Available data: Begin
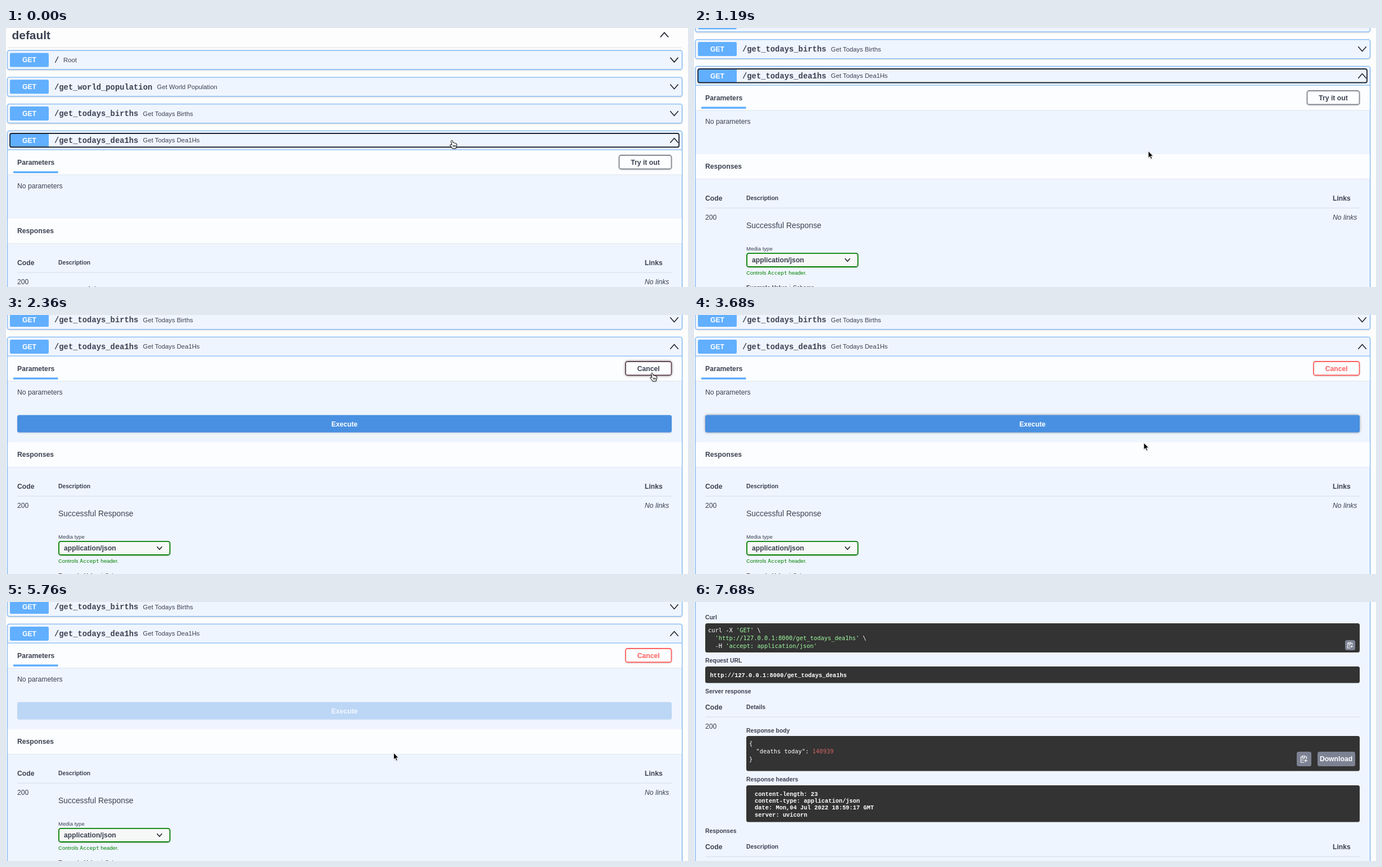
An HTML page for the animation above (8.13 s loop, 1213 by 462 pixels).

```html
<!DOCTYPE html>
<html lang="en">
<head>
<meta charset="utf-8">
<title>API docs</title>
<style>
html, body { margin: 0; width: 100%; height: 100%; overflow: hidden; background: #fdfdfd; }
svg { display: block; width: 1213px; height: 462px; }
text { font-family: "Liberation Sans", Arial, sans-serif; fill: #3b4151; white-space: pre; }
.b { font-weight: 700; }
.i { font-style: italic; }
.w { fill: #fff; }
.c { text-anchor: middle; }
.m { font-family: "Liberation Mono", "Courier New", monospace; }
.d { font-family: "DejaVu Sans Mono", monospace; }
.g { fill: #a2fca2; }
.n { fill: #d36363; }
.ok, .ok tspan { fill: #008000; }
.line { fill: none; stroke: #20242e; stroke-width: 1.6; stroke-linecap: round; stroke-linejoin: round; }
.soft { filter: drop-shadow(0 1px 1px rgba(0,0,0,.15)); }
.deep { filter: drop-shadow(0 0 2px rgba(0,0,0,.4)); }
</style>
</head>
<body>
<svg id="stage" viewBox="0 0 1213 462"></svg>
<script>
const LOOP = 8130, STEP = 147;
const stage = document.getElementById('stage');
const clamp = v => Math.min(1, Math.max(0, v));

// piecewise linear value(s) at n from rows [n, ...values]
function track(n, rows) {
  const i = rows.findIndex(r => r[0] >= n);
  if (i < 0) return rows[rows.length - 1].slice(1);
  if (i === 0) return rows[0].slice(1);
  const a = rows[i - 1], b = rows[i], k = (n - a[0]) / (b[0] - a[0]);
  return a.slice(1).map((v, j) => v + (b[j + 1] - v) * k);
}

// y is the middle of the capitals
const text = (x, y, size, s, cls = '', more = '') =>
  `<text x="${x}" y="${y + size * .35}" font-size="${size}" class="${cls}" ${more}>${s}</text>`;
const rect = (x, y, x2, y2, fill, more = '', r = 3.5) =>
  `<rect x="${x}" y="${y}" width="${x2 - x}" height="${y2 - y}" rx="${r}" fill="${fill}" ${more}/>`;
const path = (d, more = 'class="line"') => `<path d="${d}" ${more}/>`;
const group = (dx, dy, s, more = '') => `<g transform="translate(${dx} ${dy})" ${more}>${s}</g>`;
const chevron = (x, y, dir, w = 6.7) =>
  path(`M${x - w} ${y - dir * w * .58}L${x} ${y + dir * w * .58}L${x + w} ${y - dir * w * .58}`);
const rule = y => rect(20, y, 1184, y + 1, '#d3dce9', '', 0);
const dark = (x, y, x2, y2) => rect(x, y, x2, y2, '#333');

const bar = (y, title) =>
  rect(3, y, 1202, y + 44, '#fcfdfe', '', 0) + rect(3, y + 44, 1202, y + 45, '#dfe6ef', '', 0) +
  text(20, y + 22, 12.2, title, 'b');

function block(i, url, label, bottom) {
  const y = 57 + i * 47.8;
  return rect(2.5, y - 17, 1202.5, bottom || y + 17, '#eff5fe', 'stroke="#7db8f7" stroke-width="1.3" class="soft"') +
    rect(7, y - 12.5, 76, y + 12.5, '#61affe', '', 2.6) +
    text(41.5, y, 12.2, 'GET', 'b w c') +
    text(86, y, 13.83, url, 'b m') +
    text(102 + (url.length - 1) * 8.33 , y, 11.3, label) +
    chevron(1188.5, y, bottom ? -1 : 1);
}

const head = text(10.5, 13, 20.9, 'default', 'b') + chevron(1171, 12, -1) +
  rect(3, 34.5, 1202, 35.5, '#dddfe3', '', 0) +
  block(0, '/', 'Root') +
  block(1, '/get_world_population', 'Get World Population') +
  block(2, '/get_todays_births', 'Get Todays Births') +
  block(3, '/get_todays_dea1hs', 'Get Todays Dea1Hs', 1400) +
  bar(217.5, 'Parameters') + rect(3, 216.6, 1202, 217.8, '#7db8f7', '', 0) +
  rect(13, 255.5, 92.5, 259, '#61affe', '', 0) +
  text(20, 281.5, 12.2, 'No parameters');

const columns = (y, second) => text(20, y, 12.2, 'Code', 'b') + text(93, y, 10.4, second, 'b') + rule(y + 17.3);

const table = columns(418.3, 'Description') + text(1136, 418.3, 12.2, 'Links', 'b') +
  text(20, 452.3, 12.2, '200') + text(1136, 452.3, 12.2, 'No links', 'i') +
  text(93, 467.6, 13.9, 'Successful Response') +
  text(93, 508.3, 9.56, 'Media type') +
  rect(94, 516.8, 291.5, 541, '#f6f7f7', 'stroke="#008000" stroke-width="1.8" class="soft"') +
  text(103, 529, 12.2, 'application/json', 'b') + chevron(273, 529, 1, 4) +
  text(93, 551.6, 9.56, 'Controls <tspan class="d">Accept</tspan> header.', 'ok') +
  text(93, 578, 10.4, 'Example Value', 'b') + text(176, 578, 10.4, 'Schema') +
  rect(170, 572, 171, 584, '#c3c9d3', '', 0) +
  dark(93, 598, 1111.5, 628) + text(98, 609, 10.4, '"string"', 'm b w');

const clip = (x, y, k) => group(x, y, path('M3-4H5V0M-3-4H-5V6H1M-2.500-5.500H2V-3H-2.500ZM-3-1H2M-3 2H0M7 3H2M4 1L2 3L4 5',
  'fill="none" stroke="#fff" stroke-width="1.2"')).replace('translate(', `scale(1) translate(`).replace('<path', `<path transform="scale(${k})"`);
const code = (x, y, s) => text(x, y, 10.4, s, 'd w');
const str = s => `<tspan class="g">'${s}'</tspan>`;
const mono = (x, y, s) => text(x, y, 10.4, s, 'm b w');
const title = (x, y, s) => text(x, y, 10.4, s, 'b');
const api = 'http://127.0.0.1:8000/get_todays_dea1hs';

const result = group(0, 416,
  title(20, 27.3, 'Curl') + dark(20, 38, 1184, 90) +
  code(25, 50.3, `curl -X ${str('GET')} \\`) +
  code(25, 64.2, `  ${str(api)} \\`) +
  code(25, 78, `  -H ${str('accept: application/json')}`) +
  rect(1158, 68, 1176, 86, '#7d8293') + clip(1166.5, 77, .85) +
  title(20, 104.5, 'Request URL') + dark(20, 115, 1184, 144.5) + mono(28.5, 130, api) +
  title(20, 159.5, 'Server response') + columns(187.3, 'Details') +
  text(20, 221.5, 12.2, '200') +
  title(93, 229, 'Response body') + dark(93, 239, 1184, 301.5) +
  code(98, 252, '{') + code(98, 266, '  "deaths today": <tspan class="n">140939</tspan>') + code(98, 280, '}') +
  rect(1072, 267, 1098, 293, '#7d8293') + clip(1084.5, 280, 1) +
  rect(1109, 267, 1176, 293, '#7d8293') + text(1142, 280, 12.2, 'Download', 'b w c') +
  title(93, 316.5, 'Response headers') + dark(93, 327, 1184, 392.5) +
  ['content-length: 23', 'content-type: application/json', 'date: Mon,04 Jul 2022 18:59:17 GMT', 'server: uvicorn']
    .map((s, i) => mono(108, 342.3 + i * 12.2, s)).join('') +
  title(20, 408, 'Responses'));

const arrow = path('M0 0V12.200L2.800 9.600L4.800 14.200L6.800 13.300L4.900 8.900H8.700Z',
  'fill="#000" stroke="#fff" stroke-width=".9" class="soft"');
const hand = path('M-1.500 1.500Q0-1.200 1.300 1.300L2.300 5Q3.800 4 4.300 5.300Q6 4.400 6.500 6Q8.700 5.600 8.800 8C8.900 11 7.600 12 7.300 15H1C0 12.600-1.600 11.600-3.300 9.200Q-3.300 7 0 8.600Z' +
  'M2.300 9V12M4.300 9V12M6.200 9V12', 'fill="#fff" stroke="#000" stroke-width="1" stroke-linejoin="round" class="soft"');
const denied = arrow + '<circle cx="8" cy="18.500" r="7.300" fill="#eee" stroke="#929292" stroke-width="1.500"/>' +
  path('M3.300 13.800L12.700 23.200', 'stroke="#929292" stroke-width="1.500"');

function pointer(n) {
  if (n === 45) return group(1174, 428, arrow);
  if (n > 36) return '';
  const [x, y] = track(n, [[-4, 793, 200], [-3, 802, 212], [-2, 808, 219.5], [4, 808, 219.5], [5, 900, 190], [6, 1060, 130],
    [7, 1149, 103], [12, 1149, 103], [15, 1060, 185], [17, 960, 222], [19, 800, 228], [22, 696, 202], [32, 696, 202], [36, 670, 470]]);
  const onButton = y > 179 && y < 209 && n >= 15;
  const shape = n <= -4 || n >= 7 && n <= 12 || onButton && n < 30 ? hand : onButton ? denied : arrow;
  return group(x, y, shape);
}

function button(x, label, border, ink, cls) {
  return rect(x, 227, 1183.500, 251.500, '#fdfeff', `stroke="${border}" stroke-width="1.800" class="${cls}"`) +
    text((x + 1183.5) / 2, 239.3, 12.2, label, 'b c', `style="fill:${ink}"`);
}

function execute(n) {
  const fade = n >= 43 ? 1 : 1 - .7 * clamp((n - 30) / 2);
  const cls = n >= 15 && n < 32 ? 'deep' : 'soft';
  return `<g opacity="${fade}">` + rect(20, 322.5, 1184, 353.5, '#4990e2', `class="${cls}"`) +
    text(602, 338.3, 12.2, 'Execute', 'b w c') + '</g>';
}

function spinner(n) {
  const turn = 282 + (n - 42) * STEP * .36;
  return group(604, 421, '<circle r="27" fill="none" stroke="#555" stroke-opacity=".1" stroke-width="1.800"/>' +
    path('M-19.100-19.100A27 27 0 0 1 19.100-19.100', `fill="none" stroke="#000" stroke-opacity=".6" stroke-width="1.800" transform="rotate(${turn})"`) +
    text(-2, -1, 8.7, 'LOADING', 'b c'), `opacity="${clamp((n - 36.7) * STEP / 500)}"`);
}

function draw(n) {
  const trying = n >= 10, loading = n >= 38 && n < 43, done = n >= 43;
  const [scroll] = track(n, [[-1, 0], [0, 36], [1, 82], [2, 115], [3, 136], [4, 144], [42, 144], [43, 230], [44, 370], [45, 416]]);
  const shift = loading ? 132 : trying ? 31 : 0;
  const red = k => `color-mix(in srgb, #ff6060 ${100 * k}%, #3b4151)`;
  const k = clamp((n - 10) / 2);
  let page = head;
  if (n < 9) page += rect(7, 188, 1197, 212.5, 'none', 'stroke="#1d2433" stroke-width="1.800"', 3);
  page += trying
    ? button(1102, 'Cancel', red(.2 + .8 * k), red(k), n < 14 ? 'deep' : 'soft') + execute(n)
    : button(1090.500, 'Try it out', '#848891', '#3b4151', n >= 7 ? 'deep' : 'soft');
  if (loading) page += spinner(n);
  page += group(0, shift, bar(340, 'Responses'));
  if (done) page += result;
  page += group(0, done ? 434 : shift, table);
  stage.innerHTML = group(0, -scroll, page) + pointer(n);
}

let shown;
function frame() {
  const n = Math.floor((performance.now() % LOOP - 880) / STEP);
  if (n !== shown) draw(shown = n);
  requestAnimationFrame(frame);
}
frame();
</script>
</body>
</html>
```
Available data: End
**Requirement:** Count the lines in the records above that contain the word "return", and give only the number.

**Exercise answer:** 10